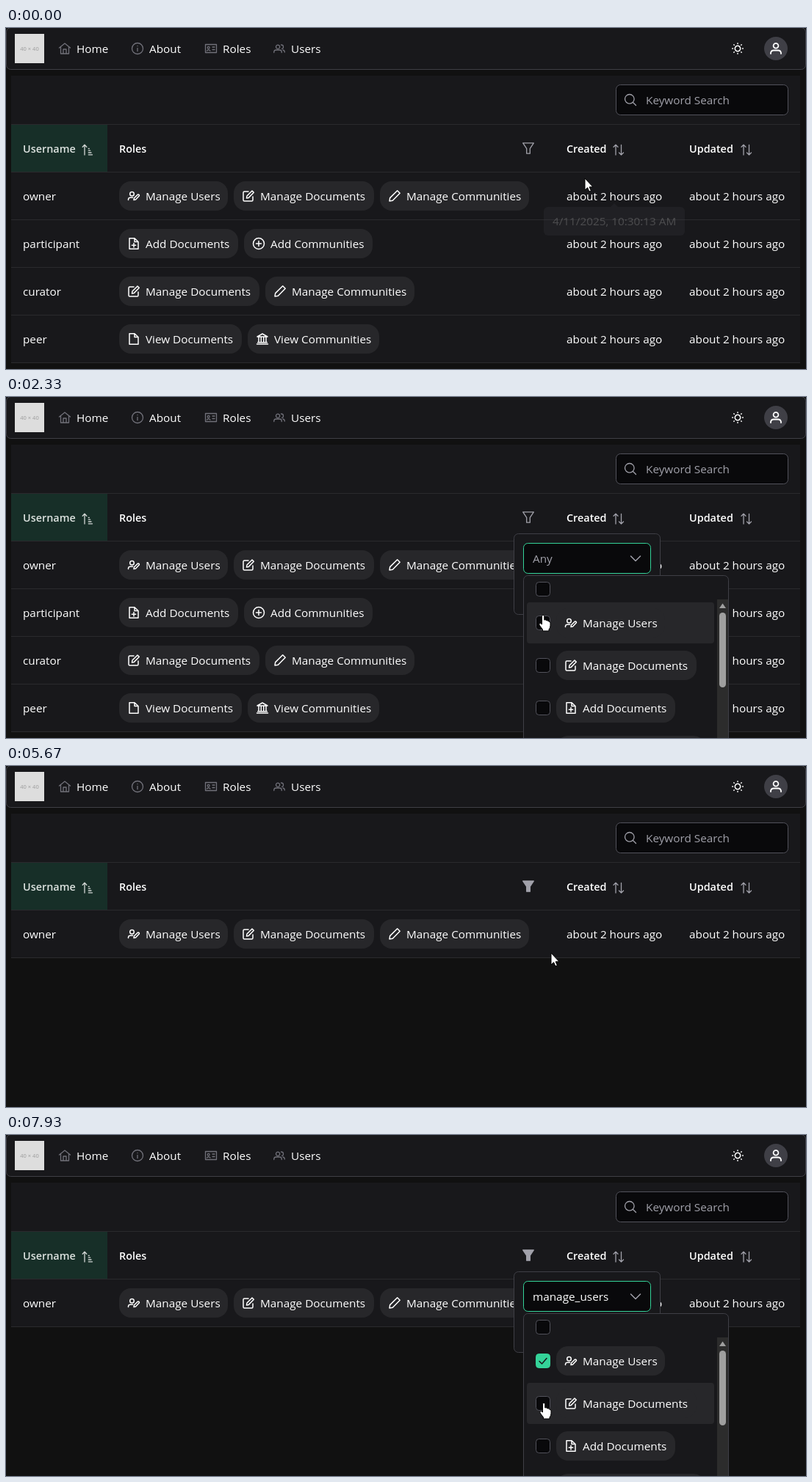
These frames come from a looping animation (1089x465 px, 8 s). An HTML page:

```html
<!DOCTYPE html>
<html lang="en">
<head>
<meta charset="utf-8">
<title>Role filter</title>
<style>
  html, body { margin: 0; width: 100%; height: 100%; overflow: hidden; background: #111; }
  svg { display: block; width: 1089px; height: 465px; }
  text { font: 15.3px "Open Sans", "Noto Sans", sans-serif; fill: #fff; white-space: pre; }
  .head { font-size: 14.4px; font-weight: 600; }
  .muted { fill: #a1a1aa; }
  .icon { fill: none; stroke: #fff; stroke-width: 1.5; stroke-linecap: round; stroke-linejoin: round; }
  #panel, #list { transform-box: fill-box; transform-origin: center top; }
</style>
</head>
<body>
<svg id="stage" viewBox="0 0 1089 465"></svg>
<script>
const LOOP = 8000, TICK = 1000 / 15;

// Icon paths, centred on 0,0
const ICONS = {
  home: 'M-7.5 -1L0 -7 7.5 -1M-5.5 -2.5V7H5.5V-2.5M-2 7V1H2V7',
  info: 'M-7.5 0a7.5 7.5 0 1 0 15 0a7.5 7.5 0 1 0 -15 0M0 -3.7V-3.5M0 -.5V3.7',
  card: 'M-7.5 -5.5H7.5V5.5H-7.5ZM-4.8 -1.2a1.5 1.5 0 1 0 3 0a1.5 1.5 0 1 0 -3 0M-5.5 3Q-3.3 .8 -1 3M2 -2H5M2 1.5H5',
  people: 'M-4.5 -2.2a2.6 2.6 0 1 0 5.2 0a2.6 2.6 0 1 0 -5.2 0M-7.2 5.5V4.5Q-7 2 -4.5 2H.5Q3 2 3.2 4.5V5.5M2.5 -5Q5.5 -5 5.5 -2.3T3.5 .3M5 2Q7.3 2.4 7.3 5',
  person: 'M-3.4 -3.7a3.4 3.4 0 1 0 6.8 0a3.4 3.4 0 1 0 -6.8 0M-7 7V6Q-6.5 2.5 -3 2.5H3Q6.5 2.5 7 6V7',
  personEdit: 'M-5.3 -2.8a2.8 2.8 0 1 0 5.6 0a2.8 2.8 0 1 0 -5.6 0M-7.5 5.5V4.5Q-7.2 2.2 -5 2.2H-1.5M0 5.5L.4 3 5.5 -2Q7.5 -2.2 7.4 -.2L2.5 5Z',
  penSquare: 'M0 -6H-5.5Q-7 -6 -7 -4.5V5.5Q-7 7 -5.5 7H4.5Q6 7 6 5.5V1M-2.5 3L-2 0 5 -7 7.3 -4.7 .3 2.4Z',
  pencil: 'M-7 7L-6.3 2.6 3.7 -7.2 7.2 -3.7 -2.6 6.3Z',
  fileAdd: 'M-6 -7.2H1L6 -2.5V7.2H-6ZM1 -7V-2.5H5.5M0 -.5V5M-2.7 2.2H2.7',
  plus: 'M-7.5 0a7.5 7.5 0 1 0 15 0a7.5 7.5 0 1 0 -15 0M0 -3.5V3.5M-3.5 0H3.5',
  file: 'M-6 -7.2H1L6 -2.5V7.2H-6ZM1 -7V-2.5H5.5',
  bank: 'M-7 -3L0 -7 7 -3ZM-5 -2.5V4.5M-1.7 -2.5V4.5M1.7 -2.5V4.5M5 -2.5V4.5M-6.3 4.7H6.3M-7.5 7H7.5',
  sort: 'M-4 7V-6.5M-7 -3.7L-4 -6.7 -1 -3.7M3.5 -6.5V7M.5 4L3.5 7 6.5 4',
  sorted: 'M-4 7V-6.5M-6.8 -3.7L-4 -6.7 -1.2 -3.7M1.3 -1.5H2.2M1.3 1.2H3.7M1.3 4H5M1.3 6.8H6.5',
  funnel: 'M-7.3 -7.2H7.3L2.3 .3V7.2H-2.3V.3Z',
  sun: 'M-3.7 0a3.7 3.7 0 1 0 7.4 0a3.7 3.7 0 1 0 -7.4 0M0 -7.3V-6.5M0 6.5V7.3M-7.3 0H-6.5M6.5 0H7.3M-5.2 -5.2L-4.7 -4.7M4.7 4.7L5.2 5.2M-5.2 5.2L-4.7 4.7M4.7 -4.7L5.2 -5.2',
  search: 'M-7.5 -1.2a6.3 6.3 0 1 0 12.6 0a6.3 6.3 0 1 0 -12.6 0M3.5 3.5L7.5 7.5'
};

const icon = (name, x, y, attrs = '') =>
  `<path class="icon" d="${ICONS[name]}" transform="translate(${x} ${y})" ${attrs}/>`;
const text = (s, x, y, cls = '', attrs = '') => `<text class="${cls}" x="${x}" y="${y}" ${attrs}>${s}</text>`;
const rect = (x, y, w, h, fill, r = 0, attrs = '') =>
  `<rect x="${x}" y="${y}" width="${w}" height="${h}" rx="${r}" fill="${fill}" ${attrs}/>`;
const framed = (x, y, w, h, fill, stroke, r, attrs = '') =>
  rect(x + .5, y + .5, w - 1, h - 1, fill, r, `stroke="${stroke}" ${attrs}`);
const rule = y => rect(7, y, 1074, 1, '#2a2a2d');

// Role: label, icon, chip width
const ROLES = {
  mu: ['Manage Users', 'personEdit', 148],
  md: ['Manage Documents', 'penSquare', 191],
  mc: ['Manage Communities', 'pencil', 203],
  ad: ['Add Documents', 'fileAdd', 162],
  ac: ['Add Communities', 'plus', 175],
  vd: ['View Documents', 'file', 167],
  vc: ['View Communities', 'bank', 179]
};

function chip(key, x, y) {
  const [label, glyph, w] = ROLES[key];
  return rect(x, y, w, 40, '#27272a', 16) + icon(glyph, x + 20, y + 20) + text(label, x + 36, y + 26);
}

function tableRow([name, ...roles], i) {
  const y = 197 + i * 65;
  let x = 154, out = rect(7, y, 1074, 64, '#18181b') + rule(y + 64) + text(name, 23, y + 38);
  for (const key of roles) {
    out += chip(key, x, y + 12);
    x += ROLES[key][2] + 8;
  }
  return out + [763, 930].map(cx => text('about 2 hours ago', cx, y + 38)).join('');
}

const ROWS = [
  ['owner', 'mu', 'md', 'mc'],
  ['participant', 'ad', 'ac'],
  ['curator', 'md', 'mc'],
  ['peer', 'vd', 'vc']
];

const NAV = [['Home', 'home', 80, 96], ['About', 'info', 179, 195], ['Roles', 'card', 279, 295], ['Users', 'people', 372, 388]];

const header =
  framed(0, -1, 1089, 58, '#18181b', '#3f3f46', 6) +
  rect(12, 8, 40, 40, '#ddd') + text('40 × 40', 32, 31, '', 'text-anchor="middle" style="font-size:7.5px;fill:#999"') +
  NAV.map(([label, glyph, ix, tx]) => icon(glyph, ix, 28, 'style="stroke:#71717a;stroke-width:1.3"') + text(label, tx, 34)).join('') +
  icon('sun', 996, 28) +
  '<circle cx="1048" cy="28" r="16" fill="#3f3f46"/>' + icon('person', 1048, 28, 'style="stroke-width:1.8"');

const grey = 'style="stroke:#a1a1aa;stroke-width:1.3"';
const tableHead =
  rect(7, 65, 1074, 132, '#18181b') + rule(131) + rect(7, 132, 131, 64, '#172f28') + rule(196) +
  framed(830, 77, 235, 42, '#09090b', '#52525b', 6) + icon('search', 850, 98, grey) +
  text('Keyword Search', 871, 104, 'muted') +
  text('Username', 23, 170, 'head', 'style="fill:#dde3e0"') + icon('sorted', 111, 166, 'style="stroke:#d4d8d6;stroke-width:1.3"') +
  text('Roles', 154, 170, 'head') +
  '<circle id="halo" cx="711" cy="164" r="20" fill="#202023"/>' + icon('funnel', 711, 164, grey + ' id="funnel"') +
  text('Created', 763, 170, 'head') + icon('sort', 834, 166, grey) +
  text('Updated', 930, 170, 'head') + icon('sort', 1008, 166, grey);

const tooltip = '<g id="tip" opacity=".22">' + rect(732, 244, 192, 39, '#3f3f46', 6) +
  '<path d="M823 244L828 239 833 244Z" fill="#3f3f46"/>' + text('4/11/2025, 10:30:13 AM', 744, 269) + '</g>';

const panel = '<g id="panel">' +
  framed(691, 186, 200, 111, '#18181b', '#3f3f46', 6) +
  framed(704, 199, 174, 42, '#09090b', '#52525b', 6, 'id="select"') +
  text('Any', 717, 226, 'muted', 'id="value"') +
  '<path class="icon" d="M850.5 217L857 223.5 863.5 217" style="stroke:#a1a1aa"/>' +
  rect(704, 249, 59, 35, '#34d399', 6, 'id="apply"') +
  text('Apply', 714.5, 272, '', 'style="font-size:14px;font-weight:500;fill:#09090b"') + '</g>';

const box = (y, attrs = '') => framed(721, y, 20, 20, '#09090b', '#52525b', 4, attrs);
const list = '<g id="list">' +
  framed(704, 243, 280, 240, '#18181b', '#3f3f46', 6) + box(252) +
  rect(709, 280, 255, 56, '#27272a', 4, 'id="hover"') +
  ['mu', 'md', 'ad', 'mc'].map((key, i) => chip(key, 749, 288 + i * 58) + box(298 + i * 58, i ? '' : 'id="check"')).join('') +
  '<path id="tick" class="icon" d="M726 308.5L729.5 312 736 304.5" style="stroke:#18181b"/>' +
  rect(968, 276, 15, 200, '#2c2c2c') + '<path d="M971 288H980L975.5 281.5Z" fill="#9f9f9f"/>' +
  rect(971, 294, 9, 102, '#9f9f9f', 4.5) + '</g>';

const cursor = '<g id="cursor" fill="#fff" stroke="#000" stroke-linejoin="round">' +
  '<path id="arrow" d="M0 0V16L3.6 12.7 5.9 18 8.4 17 6.2 11.8H11Z"/>' +
  '<path id="hand" d="M-1.5 1.5Q0 -1 1.8 1.5V7Q4.5 6 5 8Q7.3 7.2 7.8 9.2Q10 9 10 11V15Q9.8 18 8 20V22H-.5V20L-5 14Q-6 11.5 -3.5 11.5L-1.5 13Z"/></g>';

const stage = document.getElementById('stage');
stage.innerHTML = header + tableHead + tableRow(ROWS[0], 0) +
  '<g id="rest">' + ROWS.slice(1).map((r, i) => tableRow(r, i + 1)).join('') + '</g>' +
  tooltip + panel + list + cursor;
const el = {};
stage.querySelectorAll('[id]').forEach(node => el[node.id] = node);

// Pointer: time, x, y
const PATH = [
  [0, 788, 205], [70, 787, 203], [470, 713, 167], [800, 712, 167], [930, 722, 182],
  [1130, 728, 235], [1330, 727, 270], [1530, 727, 272], [1600, 726, 242], [1730, 728, 224],
  [1930, 728, 224], [2400, 731, 309], [2800, 731, 309], [3200, 701, 275], [3400, 701, 275],
  [3600, 704, 270], [3900, 700, 276], [4200, 698, 281], [4270, 695, 281], [4400, 695, 281],
  [4530, 702, 281], [4670, 702, 281], [4800, 709, 281], [4930, 722, 273], [5130, 724, 271],
  [5470, 742, 265], [5600, 742, 265], [5670, 742, 255], [5930, 780, 205], [6330, 716, 167],
  [6530, 714, 166], [6670, 748, 196], [6870, 744, 222], [7270, 744, 224], [7870, 732, 364], [8000, 733, 367]
];

const clamp = v => Math.max(0, Math.min(1, v));
const ramp = (t, start, span) => clamp((t - start) / span);
const pulse = (t, on, off, inSpan, outSpan) => ramp(t, on, inSpan) * (1 - ramp(t, off, outSpan));
const mix = (a, b, k) => `rgb(${a.map((v, i) => Math.round(v + (b[i] - v) * k))})`;
const inside = (x, y, x0, y0, x1, y1) => x >= x0 && x < x1 && y >= y0 && y < y1;
const GREY = [82, 82, 91], GREEN = [52, 211, 153], MINT = [110, 231, 183];

function pointer(t) {
  const i = PATH.findIndex(p => p[0] > t);
  const [t0, x0, y0] = PATH[i - 1], [t1, x1, y1] = PATH[i];
  const k = (t - t0) / (t1 - t0);
  return [x0 + (x1 - x0) * k, y0 + (y1 - y0) * k];
}

function reveal(node, k, opening) {
  node.style.display = k > 0 ? '' : 'none';
  node.style.opacity = k;
  node.style.transform = opening ? `scaleY(${.8 + .2 * k})` : '';
}

function draw(t) {
  const [x, y] = pointer(t);
  const filtered = t >= 5190, checked = t >= 2590;
  const panelShow = pulse(t, 600, 5120, 130, 100) + ramp(t, 6480, 130);
  const listShow = pulse(t, 1800, 4640, 130, 90) + ramp(t, 7200, 130);

  el.tip.style.display = t < 60 ? '' : 'none';
  el.rest.style.display = filtered ? 'none' : '';
  el.funnel.style.fill = filtered ? '#a1a1aa' : 'none';
  el.halo.style.opacity = pulse(t, 400, 800, 200, 200) + pulse(t, 6390, 6600, 130, 200);

  reveal(el.panel, panelShow, t < 1000 || t > 6000);
  reveal(el.list, listShow, t < 2500 || t > 6000);

  const focus = pulse(t, 660, 3720, 200, 200) + ramp(t, 6590, 200);
  el.select.style.stroke = mix(GREY, GREEN, focus);
  el.value.textContent = checked ? 'manage_users' : 'Any';
  el.value.style.fill = checked ? '#fff' : '#a1a1aa';
  const warm = pulse(t, 1200, 1600, 200, 200) + pulse(t, 4800, 5250, 200, 100);
  el.apply.style.fill = mix(GREEN, MINT, warm);

  el.check.style.fill = checked ? '#34d399' : '#09090b';
  el.check.style.stroke = checked ? '#34d399' : '#52525b';
  el.tick.style.display = checked ? '' : 'none';
  const secondRow = t > 7000 && y >= 337;
  el.hover.setAttribute('y', secondRow ? 338 : 280);
  el.hover.style.display = checked || y >= 280 ? '' : 'none';

  const hand = Math.hypot(x - 711, y - 164) < 20 ||
    panelShow > 0 && inside(x, y, 704, 199, 878, 241) ||
    panelShow > 0 && listShow <= 0 && inside(x, y, 704, 249, 763, 284) ||
    listShow > 0 && inside(x, y, 709, 280, 964, 465);
  el.arrow.style.display = hand ? 'none' : '';
  el.hand.style.display = hand ? '' : 'none';
  el.cursor.setAttribute('transform', `translate(${Math.round(x)} ${Math.round(y)})`);
}

const origin = performance.now();
function frame() {
  const t = (performance.now() - origin) % LOOP;
  draw(Math.min(Math.floor((t + 5) / TICK) * TICK, LOOP - 1));
  requestAnimationFrame(frame);
}
frame();
</script>
</body>
</html>
```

=-=-=-=-=

Tally the lines of the data that contain the word "function", and give only that tally.

6